Clearly at the highest level it is desirable to have a clear strategy and a common focus. But even at this level it can be challenging; do we focus on the existing business or respond to digital disruption by taking a new direction, what is the balance of the global and the local – the answer to these strategic dilemmas is often “both”. The real skill is in managing the dynamic tension between competing demands for our time, resources and attention – and in this reality it’s hard to be clear once and for all, or even for 12 months.
At the next level down we regularly see initiative overload in large organisations. Everyone has good ideas and is trying to drive change and excellence in their own areas of focus. This can mean initiatives are created at a group level, by the functions, regions, business units, countries and teams. When these come down to an individual or local team this can create an overload of competing goals.
Several of our clients have introduced senior prioritisation groups to try to align at this level and prevent unsustainable levels of change in the business.
In middle management most people today have some combination of multiple reporting lines, work on multiple teams and/or need to engage with multiple stakeholders. In this reality competing goals and constant dynamic alignment and prioritisation are the norm.
The answer from the top seems to be in pursuing “good enough clarity” at the level of strategy and initiatives and communicating the reality of competing demands and areas that need to be managed more dynamically.

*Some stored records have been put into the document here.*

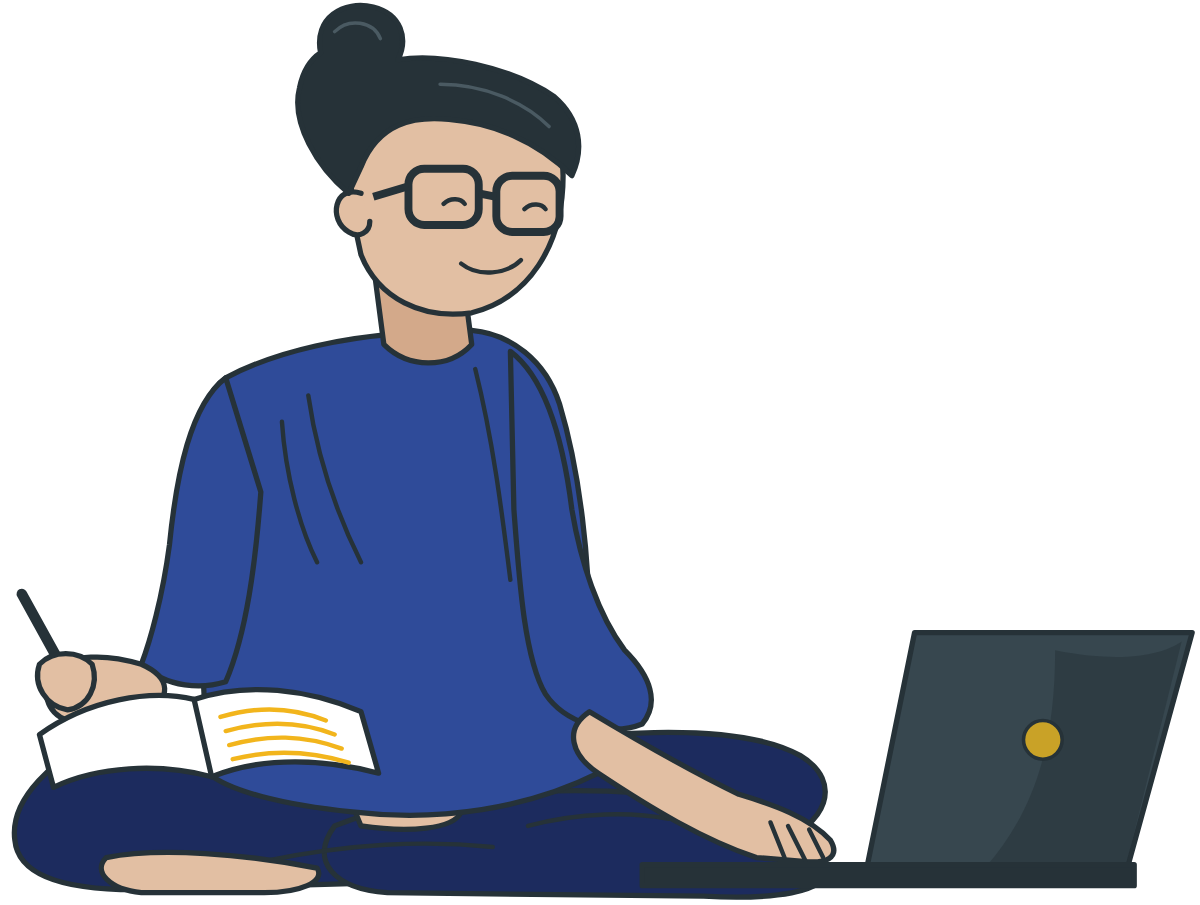
<!DOCTYPE html>
<html lang="en">
<head>
<meta charset="utf-8">
<title>Studying at the laptop</title>
<style>
  :root {
    --ink: #263238;
    --sweater: #2f4b99;
    --sweater-shade: #243d82;
    --jeans: #1c2b5e;
    --skin: #e2bfa3;
    --skin-shade: #d3a98a;
    --page: #ffffff;
    --highlight: #f2b51c;
    --laptop: #37474f;
    --laptop-dark: #263238;
    --badge: #c9a227;
    --backdrop: #ffffff;
  }
  html, body {
    margin: 0;
    padding: 0;
    width: 1200px;
    height: 905px;
    overflow: hidden;
    background: var(--backdrop);
    font-family: "Inter", sans-serif;
  }
  .scene {
    display: block;
    width: 1200px;
    height: 905px;
  }
  .line { stroke: var(--ink); stroke-width: 3; stroke-linejoin: round; stroke-linecap: round; }
  .fold { fill: none; stroke: var(--ink); stroke-width: 2.5; stroke-linecap: round; }
</style>
</head>
<body>
<svg class="scene" viewBox="0 0 682 515" width="1200" height="905" role="img" aria-label="Woman with glasses sitting cross-legged, taking notes in a notebook while typing on a laptop">
  <g id="legs">
    <path class="line" fill="var(--jeans)" d="M60 420 C30 430 5 455 8 478 C10 500 40 508 90 506 L300 500 C360 498 410 492 440 480 C470 470 480 445 455 430 C420 410 330 415 270 430 C220 440 150 425 60 420 Z"/>
    <path class="line" fill="var(--jeans)" d="M190 470 C240 450 330 445 400 455 C440 462 470 480 470 495 C470 508 440 512 400 510 L220 508 C190 506 175 490 190 470 Z"/>
    <path class="fold" d="M150 490 C200 480 240 478 280 482"/>
    <path class="fold" d="M300 470 C330 462 360 462 380 466"/>
  </g>

  <g id="feet">
    <path class="line" fill="var(--skin)" d="M60 488 C90 482 140 486 180 494 C185 502 170 508 150 508 L80 508 C62 506 52 496 60 488 Z"/>
    <path class="line" fill="var(--skin)" d="M200 458 C225 452 250 455 262 462 C258 472 232 474 205 470 Z"/>
  </g>

  <g id="torso">
    <path class="line" fill="var(--sweater)" d="M128 215 C160 198 200 192 225 190 L268 188 C290 190 310 205 318 230 C330 270 335 320 335 360 L340 440 C300 460 250 468 200 462 C160 458 130 450 118 440 C115 380 110 300 112 260 C113 235 118 222 128 215 Z"/>
    <path class="fold" d="M175 225 C180 260 190 290 205 320"/>
    <path class="fold" d="M160 240 C162 270 170 300 180 320"/>
    <path class="fold" d="M270 210 C280 250 285 290 290 330"/>
  </g>

  <g id="neck">
    <path class="line" fill="var(--skin-shade)" d="M212 150 L218 196 C232 210 255 210 268 196 L262 150 Z"/>
  </g>

  <g id="arm-writing">
    <path class="line" fill="var(--sweater)" d="M128 215 C108 230 100 270 96 310 C92 340 85 365 80 378 C95 392 115 392 128 388 C140 360 145 320 148 280 Z"/>
    <path class="line" fill="var(--skin)" d="M80 378 C60 372 40 372 30 382 C22 392 26 406 38 410 C52 414 70 410 84 404 C96 398 98 386 80 378 Z"/>
  </g>

  <g id="notebook">
    <path class="line" fill="var(--page)" d="M22 418 C50 398 85 392 110 398 C140 388 175 392 205 405 L215 440 C185 432 150 430 120 442 C90 434 55 436 30 448 Z"/>
    <path class="line" fill="var(--page)" d="M110 398 L120 442"/>
    <path fill="none" stroke="var(--highlight)" stroke-width="2.5" stroke-linecap="round" d="M125 408 C145 402 165 402 185 410 M128 416 C150 410 170 410 190 418 M130 424 C152 418 172 418 194 426 M132 432 C152 427 175 427 198 434"/>
  </g>

  <g id="pen">
    <path stroke="var(--ink)" stroke-width="6" stroke-linecap="round" d="M12 338 L44 396"/>
  </g>

  <g id="writing-hand">
    <path class="line" fill="var(--skin)" d="M22 378 C30 370 44 370 52 378 C56 390 50 402 38 404 C26 402 18 390 22 378 Z"/>
  </g>

  <g id="arm-typing">
    <path class="line" fill="var(--sweater)" d="M290 200 C310 215 320 250 325 290 C330 320 340 350 355 370 C370 385 375 400 365 412 C345 420 320 410 310 395 C298 375 295 330 292 290 Z"/>
    <path class="line" fill="var(--skin)" d="M335 405 C360 420 395 440 420 452 C440 458 460 465 472 478 C478 488 470 492 455 490 L430 488 C400 478 370 460 340 440 C325 430 320 415 335 405 Z"/>
    <path class="fold" d="M448 470 L458 490 M438 468 L446 488 M460 472 L468 488"/>
  </g>

  <g id="laptop">
    <path class="line" fill="var(--laptop)" d="M520 360 L678 360 L640 498 L492 498 Z"/>
    <path fill="var(--laptop-dark)" d="M600 370 C640 378 662 372 672 365 L640 494 L560 494 C590 460 600 420 600 370 Z" opacity="0.5"/>
    <circle cx="593" cy="421" r="11" fill="var(--badge)" stroke="var(--ink)" stroke-width="2"/>
    <path class="line" fill="var(--laptop-dark)" d="M365 492 L645 492 L645 504 L365 504 Z"/>
  </g>

  <g id="head">
    <path class="line" fill="var(--skin)" d="M200 75 C200 50 230 40 265 45 C300 50 320 70 320 100 C320 140 300 170 268 178 C240 182 215 170 205 145 C200 125 198 100 200 75 Z"/>
    <path class="line" fill="var(--skin)" d="M205 110 C190 105 186 125 198 132 C204 136 210 132 210 126"/>
    <path class="line" fill="var(--ink)" d="M182 30 C178 10 195 0 212 4 C228 8 232 22 226 34 C250 30 290 38 315 55 C330 68 332 85 325 100 C305 80 280 70 255 68 C235 66 215 70 205 95 L198 110 C180 95 165 70 170 50 C172 40 176 34 182 30 Z"/>
    <path fill="none" stroke="#4a5a62" stroke-width="2" stroke-linecap="round" d="M190 18 C198 10 212 12 216 22 M250 48 C275 48 298 58 312 72"/>
    <g fill="none" stroke="var(--ink)" stroke-width="4.5" stroke-linejoin="round">
      <rect x="232" y="96" width="40" height="32" rx="9"/>
      <rect x="282" y="100" width="36" height="32" rx="9"/>
      <path d="M272 110 L282 112 M232 106 L212 112"/>
    </g>
    <path class="fold" d="M252 116 C256 112 262 113 264 116 M298 119 C302 115 308 116 310 119"/>
    <path class="fold" d="M262 150 C272 158 288 156 296 148"/>
  </g>
</svg>
</body>
</html>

The answer in the middle is to build the knowledge, skills and empowerment for middle managers to manage the daily trade offs they face and constantly realign as a normal part of their roles.
Incentives, objectives, budgets and metrics need to reflect, allow and encourage trade offs and optimisation across the business, in many cases today these are still focused on optimising the traditional silos and can prevent broader alignment and joined up thinking.
The alternative is for us to expect senior leaders to align on every eventuality from the top down in advance and this leads to massive bottlenecks at the top, disempowered middle managers and slow response times.
Part of this is also about our mindset as middle managers. It was always the job of middle management to mange these trade offs and to prioritise and stay aligned in a changing environment. As the business environment becomes more complex we need to develop the skills to do this more quickly and with a better grasp of our business dynamics.
If you need to develop these skills for your people, why not get in touch.